Lee County officials said this past week they violated federal rules by billing patients for medical flights without meeting safety requirements.
The Federal Aviation Administration will be sending the two inspectors Tuesday to “review the events that led to the incorrect billing,” Lee County spokeswoman Denise Scott said in a statement.
County officials last month abruptly grounded both of Medstar’s medical helicopters and terminated the pilots who flew them. The program’s director, Rob Fulton, also was terminated.
Public Safety Director John Wilson claimed the suspension was part of an effort to seek voluntary accreditation from an out-of-state company.
After requests from The News-Press, he admitted the county had failed to meet federal mandates pertaining to safety and pilot training.
Those mandates involved pilot training programs and qualifications that were required to conduct medical flights for a fee, according to the FAA. Every similar program in the country must meet the same requirements.
The county sent out $3 million in improper bills and collected $320,000 of that money, according to EMS Chief Kim Dickerson.
Officials will seek to refund the $320,000, Wilson said.
Wilson said he “self-reported” the violations to the FAA on Friday. That reporting occurred about 30 minutes after FAA officials told The News-Press they had not heard from county officials and they planned to investigate the matter.
Wilson did not return calls for comment Saturday.
The investigation is the county’s most recent run-in with federal regulators, according to FAA documents.
FAA officials issued four warning notices to the county at the end of 2010 pertaining to eight violations of federal rules. They involved the county’s pilot training program, record-keeping and maintenance procedures, according to FAA documents.

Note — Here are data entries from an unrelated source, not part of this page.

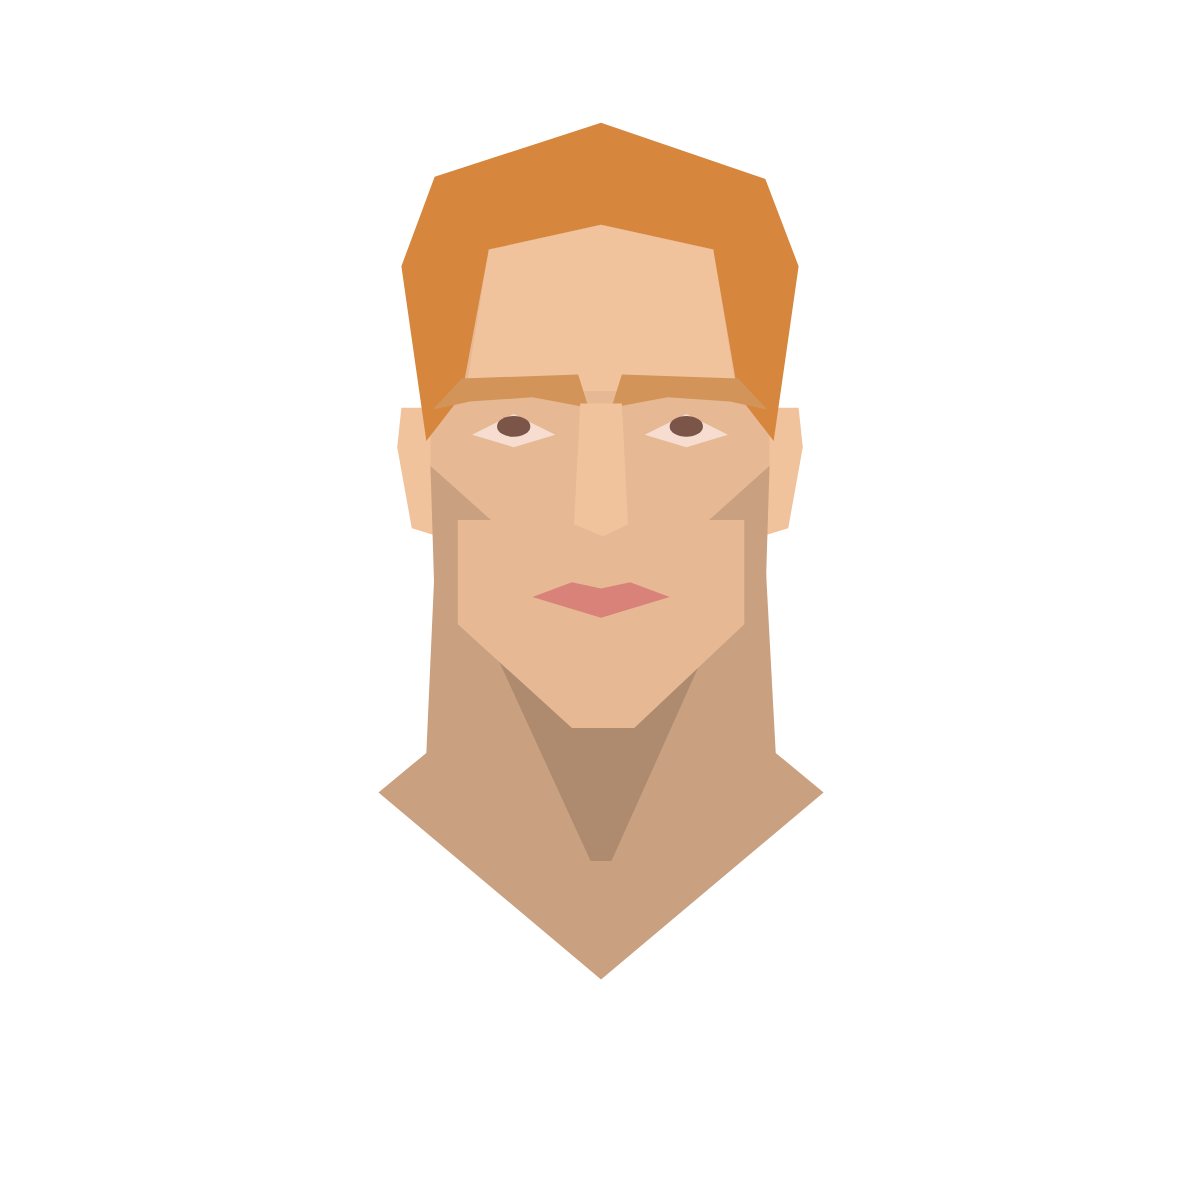
<!DOCTYPE html>
<html lang="en">
<head>
<meta charset="utf-8">
<title>Geometric Portrait</title>
<link rel="stylesheet" href="https://fonts.googleapis.com/css2?family=Inter&display=swap">
<style>
  :root {
    --bg: #ffffff;
    --hair: #d6863d;
    --brow: #d29458;
    --skin-light: #f0c39c;
    --skin-mid: #e6b994;
    --skin-shade: #c9a080;
    --neck-shadow: #ae8a6f;
    --eye-white: #f6ddd0;
    --iris: #7a5548;
    --lips: #d9827a;
  }
  html, body {
    margin: 0;
    width: 1200px;
    height: 1198px;
    overflow: hidden;
    background: var(--bg);
    font-family: "Inter", sans-serif;
  }
  .portrait { display: block; width: 1200px; height: 1198px; }
  .hair { fill: var(--hair); }
  .brow { fill: var(--brow); }
  .ear, .forehead, .nose { fill: var(--skin-light); }
  .face { fill: var(--skin-mid); }
  .neck, .cheek-shade { fill: var(--skin-shade); }
  .neck-shadow { fill: var(--neck-shadow); }
  .eye-white { fill: var(--eye-white); }
  .iris { fill: var(--iris); }
  .lips { fill: var(--lips); }
</style>
</head>
<body>
<svg class="portrait" viewBox="0 0 577 576" role="img" aria-label="Flat geometric illustration of a man with red hair">
  <defs>
    <g id="eye">
      <polygon class="eye-white" points="-20,4 0,-6 20,4 0,10"/>
      <ellipse class="iris" cx="0" cy="0" rx="8" ry="5"/>
    </g>
  </defs>

  <g class="neck-group">
    <polygon class="neck" points="182,381 205,362 210,250 367,250 373,362 396,381 289,471"/>
    <polygon class="neck-shadow" points="240,318 289,332 337,318 294,414 284,414"/>
  </g>

  <polygon class="ear" points="193,196 208,196 211,258 198,254 191,215"/>
  <polygon class="ear" points="384,196 369,196 366,258 379,254 386,215"/>

  <g class="head">
    <polygon class="face" points="207,195 235,120 289,108 343,120 370,195 370,228 358,250 358,300 305,350 275,350 220,300 220,250 207,228"/>
    <polygon class="forehead" points="235,120 289,108 343,120 354,188 224,188"/>
    <polygon class="cheek-shade" points="207,224 236,250 220,250 220,300 209,290"/>
    <polygon class="cheek-shade" points="370,224 341,250 358,250 358,300 368,290"/>
    <polygon class="hair" points="209,85 289,59 368,86 384,128 372,212 355,190 343,120 289,108 235,120 222,190 205,212 193,128"/>
    <polygon class="brow" points="208,197 222,182 278,180 283,196 256,191 226,193"/>
    <polygon class="brow" points="369,197 355,182 299,180 294,196 321,191 351,193"/>
    <use href="#eye" x="247" y="205"/>
    <use href="#eye" x="330" y="205"/>
    <polygon class="nose" points="279,194 299,194 302,252 290,258 276,252"/>
    <polygon class="lips" points="256,287 275,280 289,283 303,280 322,287 289,297"/>
  </g>
</svg>
</body>
</html>
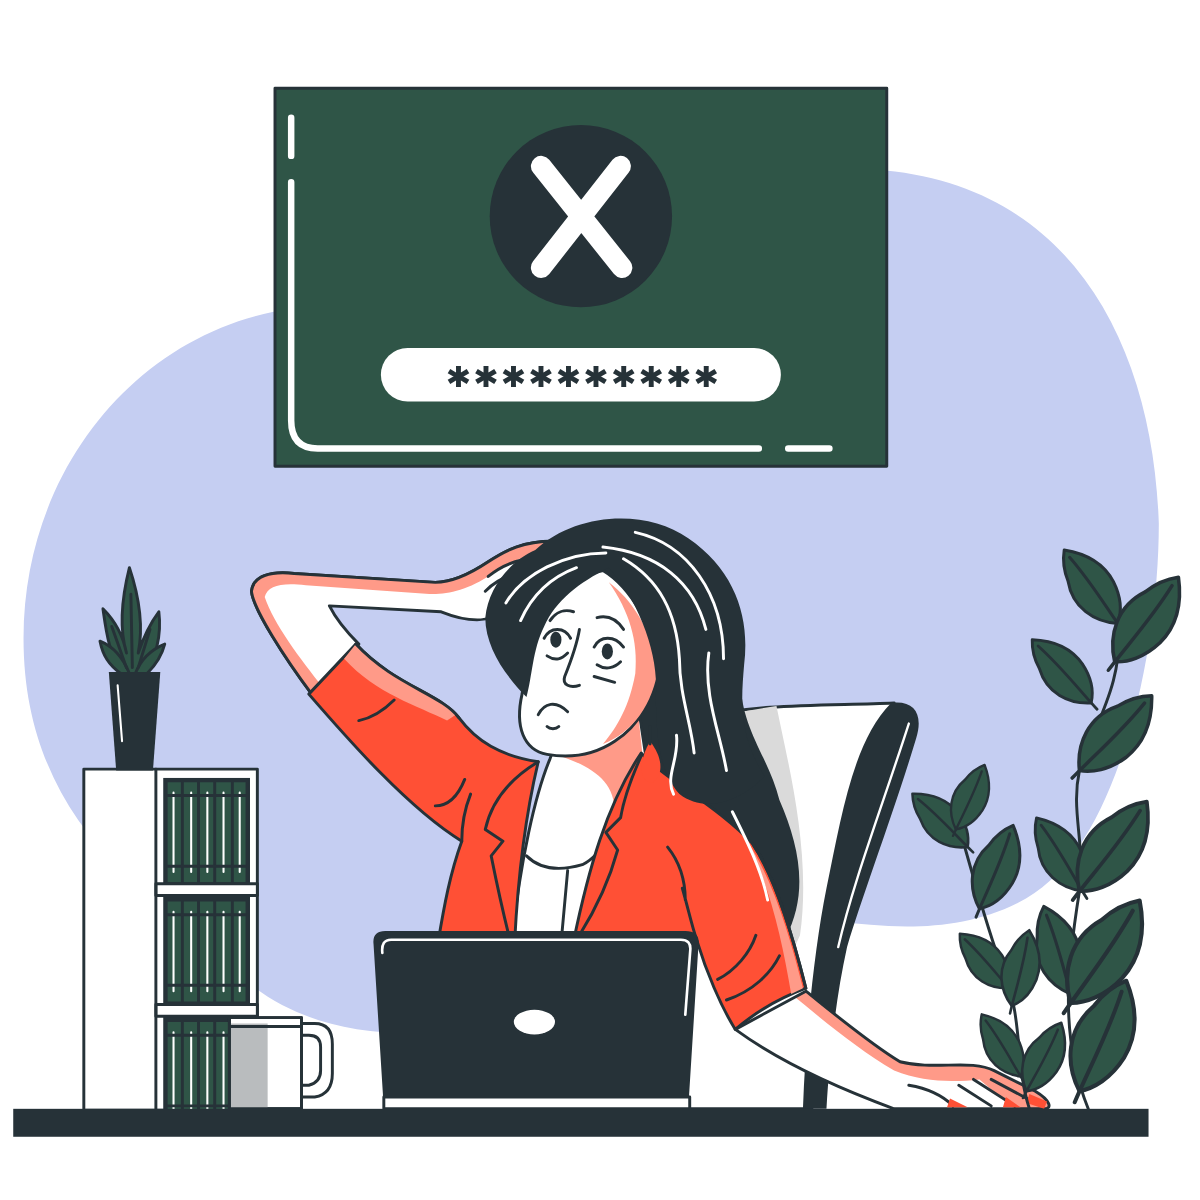
<!DOCTYPE html>
<html lang="en">
<head>
<meta charset="utf-8">
<title>Wrong password illustration</title>
<link rel="stylesheet" href="https://fonts.googleapis.com/css2?family=Montserrat:wght@700&amp;display=swap">
<style>
  :root {
    --paper: #ffffff;
    --ink: #263238;
    --green: #2f5547;
    --lavender: #c5cef2;
    --coral: #ff5035;
    --blush: #ff9a88;
    --grey: #dadada;
    --grey-deep: #b9bcbe;
  }
  html, body { margin: 0; background: var(--paper); overflow: hidden; }
  .canvas { display: block; width: 1200px; height: 1200px; }
  .line { fill: none; stroke: var(--ink); stroke-width: 1; stroke-linecap: round; stroke-linejoin: round; }
  .shine { fill: none; stroke: var(--paper); stroke-linecap: round; stroke-linejoin: round; }
  .outlined { stroke: var(--ink); stroke-width: 1; stroke-linejoin: round; }
  .paper { fill: var(--paper); }
  .ink { fill: var(--ink); }
  .green { fill: var(--green); }
  .lavender { fill: var(--lavender); }
  .coral { fill: var(--coral); }
  .blush { fill: var(--blush); }
  .grey { fill: var(--grey); }
  .grey-deep { fill: var(--grey-deep); }
  .password { font: 700 18px Montserrat, sans-serif; fill: var(--ink); }
</style>
</head>
<body>
<svg class="canvas" viewBox="0 0 408 408" role="img" aria-label="A worried woman at a laptop, scratching her head under a rejected password message">
  <defs>
    <g id="leaf">
      <path class="green outlined" stroke-width=".8" d="M0 0C-6-5-9-13-5-21C-4-25-2-28 0-30C5-25 8-19 7-12C6-6 3-2 0 0Z"/>
      <path class="line" stroke-width=".8" d="M0 3C0-6 1-16 0-27"/>
    </g>
    <g id="books">
      <rect class="green" x="56.500" y="0" width="27.500" height="35"/>
      <path class="line" d="M56.500 0H84V35H56.500ZM62 0V35M67.500 0V35M73 0V35M79 0V35"/>
      <path class="shine" stroke-width=".7" d="M59 4V31M65 4V31M70.500 4V31M76 4V31M81.500 4V31"/>
      <path class="line" stroke-width="1.600" d="M57 5H83.500M57 29H83.500"/>
    </g>
    <clipPath id="raised-arm-clip">
      <path d="M188 184C178 184 172 187 166 191C160 195 154 198 148 198L100 195C92 194 86 196 85.500 201C86 207 97 224 106 236L122 219C117 214 114 210 112 206L150 208C160 212 168 212 174 206Z"/>
    </clipPath>
    <clipPath id="forearm-clip">
      <path d="M250 350L274 337C284 345 296 355 306 361C318 364 330 360 338 364L352 371C357 374 358 377 355 377H304C285 370 265 361 250 350Z"/>
    </clipPath>
  </defs>

  <g id="backdrop">
    <path class="lavender" d="M93 106C44 116 8 162 8 217C8 272 42 300 72 322C92 346 118 353 150 351C190 349 225 316 262 310C286 313 318 321 346 307C380 291 394 222 394 178C392 118 365 64 301 58C252 58 206 84 160 106C140 104 116 102 93 106Z"/>
  </g>

  <g id="message-panel">
    <rect class="green outlined" x="93.500" y="30" width="208" height="128.500"/>
    <path class="shine" stroke-width="2.200" d="M99 40V53M99 62V143Q99 152.500 108 152.500H258M268 152.500H282"/>
    <circle class="ink" cx="197.500" cy="73.500" r="31"/>
    <path class="shine" stroke-width="7" d="M184 56.500L211.500 91M211 56.500L184 91"/>
    <rect class="paper" x="129.500" y="118.300" width="136" height="18.200" rx="9.100"/>
    <text class="password" x="152" y="137.600" textLength="92" lengthAdjust="spacing">**********</text>
  </g>

  <g id="chair">
    <path class="paper outlined" d="M238 244C258 239 282 240 304 239L286 300L276 377H226Z"/>
    <path class="grey" d="M240 244L264 240C268 260 276 290 272 318L262 340L246 330Z"/>
    <path class="ink" d="M303 239C311 238 314 243 311.500 251C304 276 293 305 288 322C284 340 282 360 281 377H273C274 350 277 322 281 302C286 278 290 252 303 239Z"/>
    <path class="shine" stroke-width=".8" d="M309 246C300 274 290 300 285 322"/>
  </g>

  <g id="woman">
    <path id="hair-back" class="ink" d="M180 190C190 178 212 173 228 180C246 188 254 206 252 226C250 246 261 256 265 272C272 288 275 304 267 319C258 314 248 302 240 290C226 280 212 268 208 250Z"/>

    <g id="raised-arm">
      <path class="paper outlined" d="M188 184C178 184 172 187 166 191C160 195 154 198 148 198L100 195C92 194 86 196 85.500 201C86 207 97 224 106 236L122 219C117 214 114 210 112 206L150 208C160 212 168 212 174 206Z"/>
      <g clip-path="url(#raised-arm-clip)">
        <path class="blush" d="M80 192H104L150 196C158 195 164 190 170 186L188 182V188C178 188 172 192 166 196C158 201 152 202 146 202L104 199C96 198 91 199 90 203C93 212 102 224 110 234L104 240Z"/>
      </g>
      <path class="line" d="M85.500 201C86 196 92 194 100 195L148 198C154 198 160 195 166 191C172 187 178 184 188 184M85.500 201C86 207 97 224 106 236M166 196C171 192 176 190 182 190M165 201C169 197 174 195 179 195"/>
    </g>

    <g id="neck-and-top">
      <path class="paper outlined" d="M190 250L187 258C182 270 177 292 174 320H200C203 300 210 280 220 260L217 240Z"/>
      <path class="blush" d="M190.500 257C201 258 212 252 217 243L218.500 257C214 264 211 270 209 276C209 266 202 261 190.500 257Z"/>
      <path class="line" d="M179 291C184 296 191 296 198 294C202 292 205 288 207 284M193 296L191 318"/>
    </g>

    <g id="jacket">
      <path class="coral outlined" d="M121 219L105 236C118 251 139 275 157 286C153 297 151 308 149 320H175C176 300 178 280 183 259C170 257 162 252 156 244C150 236 134 233 121 219Z"/>
      <path class="coral outlined" d="M218 256C226 265 244 274 256 287C264 299 270 320 274 336C266 339 257 344 250 350C245 342 240 330 237 320H195C200 296 206 274 218 256Z"/>
      <path class="blush" d="M121 219C133 232 148 235 155 243L152 245C142 240 128 236 117 224ZM254 286C263 299 269 320 273 336L269 338C266 320 262 302 254 286Z"/>
      <path class="line" d="M121 219C134 233 150 236 156 244M256 287C264 299 270 320 274 336M183 259C173 265 167 273 165 282L171 286L167 291C169 301 171 310 173 318M218 257C214 266 212 272 211 278L206 283L210 289C207 300 202 310 197 318M157 286C157 281 158 275 160 270M148 274C153 274 156 270 158 265M122 245C127 244 131 241 134 238M232 302C234 309 235 314 237 320M244 333C250 330 255 324 257 318M247 340C256 337 262 331 265 325M227 288C231 293 233 299 233 306"/>
    </g>

    <g id="desk-arm">
      <path class="paper" d="M250 350L274 337C284 345 296 355 306 361C318 364 330 360 338 364L352 371C357 374 358 377 355 377H304C285 370 265 361 250 350Z"/>
      <g clip-path="url(#forearm-clip)">
        <path class="blush" d="M269 338L276 335L307 360L334 361L357 373V378H346L333 367C324 368 314 368 304 364C292 357 280 347 269 338Z"/>
      </g>
      <path class="line" d="M250 350L274 337C284 345 296 355 306 361C318 364 330 360 338 364L352 371C357 374 358 377 355 377H304C285 370 265 361 250 350ZM326 369L337 376M331 367L345 376M337 367L352 375M309 369C315 370 320 372 324 376"/>
      <path class="coral" d="M350 372L356 374.500L355 377L349 375ZM342 373L347 376.500H341ZM323 373.500L329 376.500H322Z"/>
    </g>

    <g id="head">
      <path class="paper outlined" d="M185 204C180 214 179 226 177.500 236C175 247 178 255 186 256.500C195 258 203 256 209 252C217 247 222 238 224 226C222 214 215 200 205 194C196 196 189 199 185 204Z"/>
      <path class="blush" d="M207 198C214 208 217 218 216 229C214 240 210 247 205 253C215 249 222 240 224 226C221 214 215 204 207 198Z"/>
      <g id="eyebrows">
        <path class="line" stroke-width="1.700" d="M187 211C189 208 192 207 195 208M203 210C207 209 210 211 212 214"/>
      </g>
      <g id="eyes">
        <path class="line" d="M185 217C187 213 192 213 194 217M186 223C189 225 191 224 193 222M202 220C204 216 209 216 212 220M203 226C206 228 209 227 211 225"/>
        <ellipse class="ink" cx="189" cy="217.500" rx="1.900" ry="2.700"/>
        <ellipse class="ink" cx="206.500" cy="221.500" rx="1.900" ry="2.700"/>
      </g>
      <path class="line" d="M197 214C196 220 194 225 192 230C191 233 194 234 197 233"/>
      <path class="line" stroke-width="1.500" d="M183 243C185 239 189 238 193 242"/>
      <path class="line" stroke-width=".8" d="M186 247C187 248 189 248 190 247M202 230L209 232"/>

      <path id="hair-front" class="ink" d="M207 193C197 198 189 204 185 213C181 221 181 230 179 237C172 230 165 220 165 210C166 200 173 191 182 187C196 174 220 173 234 183C250 194 255 210 253 226C252 238 251 250 260 264C252 272 240 277 231 270C224 262 223 250 223 236C224 222 217 204 207 193Z"/>
      <path class="shine" stroke-width="1" d="M172 205C178 195 192 188 206 188M177 211C181 202 188 196 196 193M205 186C224 188 236 198 240 214M212 190C224 197 230 208 231 224C231 236 235 246 236 256M216 181C234 185 246 202 246 224M241 222C239 236 245 250 247 262M249 276C254 286 259 296 261 306M230 250C231 258 226 264 229 270"/>
      <path class="coral" d="M221 252C225 257 226 263 222 266C217 266 217 259 221 252Z"/>
      <path class="line" stroke-width=".8" d="M221 247V253"/>
    </g>
  </g>

  <g id="laptop">
    <path class="ink" d="M131 316.500H233Q238 316.500 237.500 321L234 377H130.500L127 321Q126.500 316.500 131 316.500Z"/>
    <path class="shine" stroke-width=".9" d="M130 324Q129.500 319.500 133 319.500H231.500Q235 319.500 234.700 323L233 345"/>
    <rect class="paper outlined" x="130.500" y="373" width="104" height="4"/>
    <ellipse class="paper" cx="181.700" cy="347.500" rx="7" ry="4.200"/>
  </g>

  <g id="bookshelf">
    <rect class="paper outlined" x="28.500" y="261.500" width="59" height="116"/>
    <rect class="ink" x="55.500" y="264.500" width="29.500" height="113"/>
    <use href="#books" y="265.500"/>
    <use href="#books" y="306"/>
    <use href="#books" y="347"/>
    <path class="paper outlined" d="M53 300.500H87.500V304.500H53ZM53 341.500H87.500V345.500H53Z"/>
    <path class="line" d="M53 261.500V377"/>
  </g>

  <g id="mug">
    <path class="paper outlined" fill-rule="evenodd" d="M101 348H107Q113 348 113 355V365Q113 372 107 373H101ZM102 352V369H105Q109 368 109 364V356Q109 352 105 352Z"/>
    <path class="paper outlined" d="M78 346H102.500V377H78Z"/>
    <path class="grey-deep" d="M78.500 348H91V377H78.500Z"/>
    <path class="line" d="M78 346H102.500V377H78ZM78 349H102.500"/>
  </g>

  <g id="succulent">
    <path class="green outlined" stroke-width=".7" d="M42 229C37 223 36 214 35 207C40 212 42 217 43 222C40 212 42 201 44 193C47 202 49 212 47 222C49 216 51 212 54 208C55 216 53 224 49 229Z"/>
    <path class="green outlined" stroke-width=".7" d="M41 229C37 226 35 223 34 218C39 220 42 224 44 229ZM46 229C48 224 51 221 56 219C55 223 53 226 50 229Z"/>
    <path class="line" stroke-width=".7" d="M44.500 202L45 227M38 213L43 227M51 214L47 227"/>
    <path class="ink" d="M37 228.500H54.500L52 262H39.500Z"/>
    <path class="shine" stroke-width=".7" d="M40 233L41.500 252"/>
  </g>

  <g id="desk-plants">
    <g id="tall-plant">
      <path class="line" stroke-width="1.200" d="M370 377C360 352 363 328 367 303C369 286 364 276 367 262C371 248 383 232 380 210"/>
      <use href="#leaf" transform="translate(380 212) rotate(-36) scale(1.030)"/>
      <use href="#leaf" transform="translate(379 225) rotate(37) scale(1.200)"/>
      <use href="#leaf" transform="translate(371 239) rotate(-43) scale(.98)"/>
      <use href="#leaf" transform="translate(367 262) rotate(44) scale(1.180)"/>
      <use href="#leaf" transform="translate(368 303) rotate(-32) scale(.98)"/>
      <use href="#leaf" transform="translate(367 303) rotate(37) scale(1.270)"/>
      <use href="#leaf" transform="translate(364 338) rotate(-17) scale(1.040)"/>
      <use href="#leaf" transform="translate(364 341) rotate(34) scale(1.400)"/>
      <use href="#leaf" transform="translate(367 371) rotate(23) scale(1.360)"/>
    </g>
    <g id="short-plant">
      <path class="line" stroke-width="1.200" d="M350 377C345 362 348 346 341 330C335 314 331 298 326 281"/>
      <use href="#leaf" transform="translate(329 288) rotate(-46) scale(.87)"/>
      <use href="#leaf" transform="translate(325 282) rotate(24) scale(.8)"/>
      <use href="#leaf" transform="translate(333 309) rotate(22) scale(1.020)"/>
      <use href="#leaf" transform="translate(343 336) rotate(-42) scale(.83)"/>
      <use href="#leaf" transform="translate(344 342) rotate(13) scale(.88)"/>
      <use href="#leaf" transform="translate(347 366) rotate(-32) scale(.83)"/>
      <use href="#leaf" transform="translate(349 371) rotate(27) scale(.87)"/>
    </g>
  </g>

  <rect id="desk" class="ink" x="4.500" y="377" width="386" height="9.500"/>
</svg>
</body>
</html>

In response to a request for public records, county public safety officials said they do not have the warning notices,
Wilson said he didn’t know about the improper billings until Thursday.